Task statement:
Gather, from the data below, each line in which the word "offset" occurs.

Data supplied:
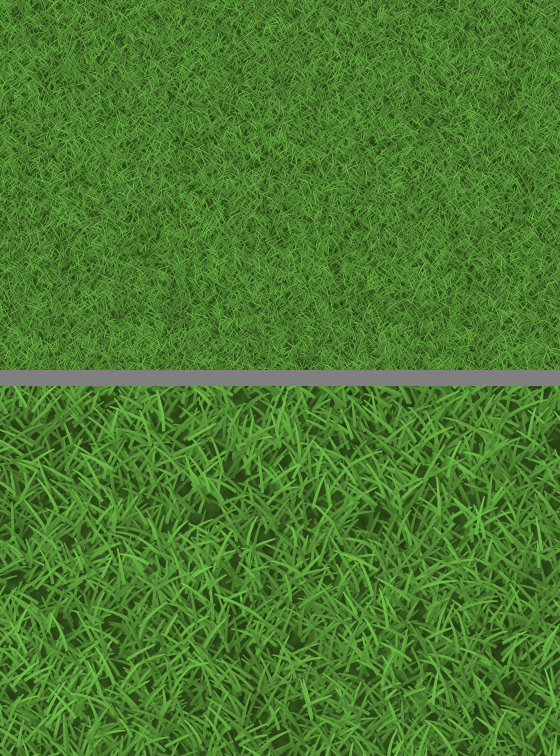
Top: the whole. Bottom: its middle third, enlarged.
Write a WebGL 2 fragment shader that draws this texture.

```glsl
#version 300 es
precision highp float;
precision highp int;

uniform vec2 u_resolution;
out vec4 fragColor;

const vec3 SHADE_COLOR = vec3(0.13, 0.20, 0.06);
const vec3 LIGHT_COLOR = vec3(0.42, 0.72, 0.27);
const int LAYERS = 36;
const float CELL = 0.042;            // grid pitch, in canvas heights
const float MIN_LENGTH = 0.42;       // blade length, in cells
const float MAX_LENGTH = 0.92;
const float HALF_WIDTH = 0.0015;
const float MAX_LEAN = 1.1;          // radians from upright
const float MAX_DROOP = 0.3;
const float LOW_TONE = 0.52;         // mean tone of the lowest blades
const float HIGH_TONE = 0.86;        // mean tone of the topmost blades
const float TONE_SPREAD = 0.42;
const float TIP_GAIN = 0.22;
const float SHADOW = 0.17;
const float SHADOW_WIDTH = 0.003;
const float PATCH_SCALE = 9.0;
const float PATCH_GAIN = 0.10;
const float SOIL_SCALE = 110.0;

uvec3 hashBits(ivec3 cell) {
    uvec3 v = uvec3(cell) * 1664525u + 1013904223u;
    v.x += v.y * v.z;
    v.y += v.z * v.x;
    v.z += v.x * v.y;
    v ^= v >> 16u;
    v.x += v.y * v.z;
    v.y += v.z * v.x;
    v.z += v.x * v.y;
    return v;
}

vec3 lowRandom(uvec3 bits) { return vec3(bits & 65535u) / 65536.0; }
vec3 highRandom(uvec3 bits) { return vec3(bits >> 16u) / 65536.0; }

float cornerSlope(ivec2 corner, vec2 offset) {
    float angle = 6.28319 * highRandom(hashBits(ivec3(corner, 97))).x;
    return dot(vec2(cos(angle), sin(angle)), offset);
}

float gradientNoise(vec2 p) {
    ivec2 i = ivec2(floor(p));
    vec2 f = fract(p);
    vec2 u = f * f * f * (f * (f * 6.0 - 15.0) + 10.0);
    float low = mix(cornerSlope(i, f),
                    cornerSlope(i + ivec2(1, 0), f - vec2(1, 0)), u.x);
    float high = mix(cornerSlope(i + ivec2(0, 1), f - vec2(0, 1)),
                     cornerSlope(i + ivec2(1, 1), f - vec2(1, 1)), u.x);
    return mix(low, high, u.y);
}

// Lays one curved, tapered blade and its shadow over the tone below.
float addBlade(float tone, vec2 fromRoot, vec3 shape, vec3 look, float depth, float pixel) {
    float lean = (shape.z * 2.0 - 1.0) * MAX_LEAN;
    vec2 along = vec2(sin(lean), cos(lean));
    vec2 side = vec2(along.y, -along.x);
    float bladeLength = CELL * mix(MIN_LENGTH, MAX_LENGTH, look.x);
    float droop = sign(lean) * MAX_DROOP * look.y;

    float x = dot(fromRoot, along);
    float s = x / bladeLength;
    float slope = 2.0 * droop * s;
    float offset = (dot(fromRoot, side) - droop * s * x) * inversesqrt(1.0 + slope * slope);

    float ends = clamp(x / pixel + 0.5, 0.0, 1.0)
               * clamp((bladeLength - x) / pixel + 0.5, 0.0, 1.0);
    float width = HALF_WIDTH * (1.0 - 0.6 * s * s);
    float cover = ends * clamp((width - abs(offset)) / pixel + 0.5, 0.0, 1.0);
    float shadow = ends * (1.0 - smoothstep(0.0, SHADOW_WIDTH, abs(offset - HALF_WIDTH)));

    float bladeTone = mix(LOW_TONE, HIGH_TONE, depth)
                    + TONE_SPREAD * (look.z - 0.5) + TIP_GAIN * (s - 0.5);
    return mix(tone * (1.0 - SHADOW * shadow), bladeTone, cover);
}

void main() {
    vec2 p = gl_FragCoord.xy / u_resolution.y;
    float pixel = 1.0 / u_resolution.y;

    // Dark undergrowth
    float tone = 0.17 + 0.2 * gradientNoise(p * SOIL_SCALE);

    // Blades from the lowest layer up, far rows first
    for (int layer = 0; layer < LAYERS; layer++) {
        float depth = float(layer) / float(LAYERS - 1);
        vec2 grid = p / CELL + fract(float(layer) * vec2(0.7549, 0.5698));
        ivec2 home = ivec2(floor(grid));
        for (int j = 0; j >= -1; j--) {
            for (int i = -1; i <= 1; i++) {
                ivec2 cell = home + ivec2(i, j);
                uvec3 bits = hashBits(ivec3(cell, layer));
                vec3 shape = highRandom(bits);
                vec2 fromRoot = (grid - vec2(cell) - shape.xy) * CELL;
                tone = addBlade(tone, fromRoot, shape, lowRandom(bits), depth, pixel);
            }
        }
    }

    // Broad, faint patches
    tone += PATCH_GAIN * gradientNoise(p * PATCH_SCALE);
    fragColor = vec4(mix(SHADE_COLOR, LIGHT_COLOR, clamp(tone, 0.0, 1.1)), 1.0);
}
```
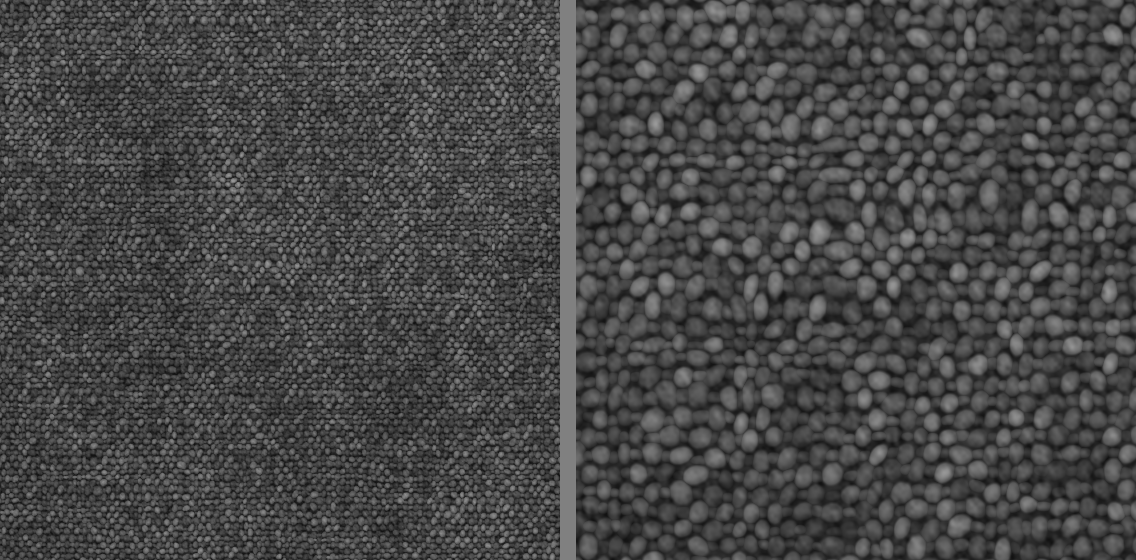
Left: the whole. Right: its middle third, enlarged.
This texture is drawn by a three.js fragment shader. Its source:

```glsl
varying vec2 vUv;

const vec2 THREADS = vec2(122.0, 92.0);
const float GAP_TONE = 0.145;
const float WARP_TONE = 0.395;
const float WEFT_TONE = 0.29;

float hash(vec2 p) {
  return fract(sin(dot(p, vec2(127.1, 311.7))) * 43758.5453);
}

float noise(vec2 p) {
  vec2 cell = floor(p);
  vec2 f = fract(p);
  f = f * f * (3.0 - 2.0 * f);
  float low = mix(hash(cell), hash(cell + vec2(1.0, 0.0)), f.x);
  float high = mix(hash(cell + vec2(0.0, 1.0)), hash(cell + vec2(1.0, 1.0)), f.x);
  return mix(low, high, f.y);
}

// Noise centred on zero
float signedNoise(vec2 p) {
  return noise(p) - 0.5;
}

mat2 rotation(float angle) {
  float c = cos(angle);
  float s = sin(angle);
  return mat2(c, -s, s, c);
}

// Rounded yarn bump: bright crown, dark soft rim
float yarnBump(vec2 offset, vec2 radius, float tone) {
  vec2 q = offset / radius;
  float d = length(q);
  float shade = tone * (1.0 - 0.5 * d * d + 0.1 * q.y - 0.05 * q.x);
  return mix(GAP_TONE, shade, 1.0 - smoothstep(0.72, 1.08, d));
}

// Uneven thread spacing and drift
vec2 bendThreads(vec2 uv) {
  vec2 p = uv * THREADS;
  p.x += 0.9 * signedNoise(uv * vec2(38.0, 9.0)) + 0.35 * signedNoise(uv * vec2(70.0, 60.0));
  p.y += 0.8 * signedNoise(uv * vec2(7.0, 36.0)) + 0.3 * signedNoise(uv * vec2(60.0, 50.0));
  return p;
}

// Tone of one crossing, with thread streaks and pale weft slubs
float crossingTone(vec2 cell, float isWarp) {
  float column = signedNoise(vec2(cell.x * 0.71, cell.y * 0.08 + 17.0));
  float row = signedNoise(vec2(cell.x * 0.05 + 31.0, cell.y * 0.83));
  float slub = smoothstep(0.78, 0.98, noise(vec2(cell.x * 0.07, cell.y * 1.37 + 53.0)));
  float grain = hash(cell + 7.3) - 0.5;
  float warp = WARP_TONE + 0.2 * grain + 0.09 * column + 0.04 * row;
  float weft = WEFT_TONE + 0.12 * grain + 0.07 * row + 0.16 * slub;
  return mix(weft, warp, isWarp);
}

// Plain weave: warp and weft bumps alternate like a checkerboard
float weave(vec2 p) {
  float tone = GAP_TONE;
  vec2 base = floor(p);
  for (int j = -1; j <= 1; j++) {
    for (int i = -1; i <= 1; i++) {
      vec2 cell = base + vec2(float(i), float(j));
      float isWarp = 1.0 - mod(cell.x + cell.y, 2.0);
      vec2 jitter = vec2(hash(cell + 1.7), hash(cell + 4.1)) - 0.5;
      vec2 offset = p - cell - 0.5 - jitter * vec2(0.32, 0.24);
      float tilt = isWarp * (0.2 + 0.9 * (hash(cell + 9.2) - 0.5));
      vec2 radius = mix(vec2(0.7, 0.36), vec2(0.82, 0.63), isWarp);
      radius *= 0.87 + 0.26 * vec2(hash(cell + 2.9), hash(cell + 6.5));
      float bump = yarnBump(rotation(tilt) * offset, radius, crossingTone(cell, isWarp));
      tone = max(tone, bump);
    }
  }
  return tone;
}

// Broad worn patches, slightly lighter toward the top
float wornPatches(vec2 uv) {
  float cloud = 0.11 * signedNoise(uv * 4.0 + 3.0) + 0.1 * signedNoise(uv * vec2(13.0, 11.0));
  float streak = 0.06 * signedNoise(uv * vec2(45.0, 5.0)) + 0.06 * signedNoise(uv * vec2(5.0, 60.0));
  return cloud + streak + 0.035 * smoothstep(0.65, 1.0, uv.y);
}

// Fine slanted fibres on the yarn
float fibres(vec2 uv) {
  vec2 slanted = rotation(0.6) * uv;
  return 0.12 * signedNoise(slanted * vec2(330.0, 190.0)) + 0.06 * signedNoise(uv * 420.0);
}

void main() {
  float tone = weave(bendThreads(vUv));
  tone *= 1.0 + 1.3 * wornPatches(vUv);
  tone += fibres(vUv);
  gl_FragColor = vec4(vec3(clamp(tone, 0.07, 0.66)), 1.0);
}
```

Task output:
float cornerSlope(ivec2 corner, vec2 offset) {
    return dot(vec2(cos(angle), sin(angle)), offset);
    float offset = (dot(fromRoot, side) - droop * s * x) * inversesqrt(1.0 + slope * slope);
    float cover = ends * clamp((width - abs(offset)) / pixel + 0.5, 0.0, 1.0);
    float shadow = ends * (1.0 - smoothstep(0.0, SHADOW_WIDTH, abs(offset - HALF_WIDTH)));
float yarnBump(vec2 offset, vec2 radius, float tone) {
  vec2 q = offset / radius;
      vec2 offset = p - cell - 0.5 - jitter * vec2(0.32, 0.24);
      float bump = yarnBump(rotation(tilt) * offset, radius, crossingTone(cell, isWarp));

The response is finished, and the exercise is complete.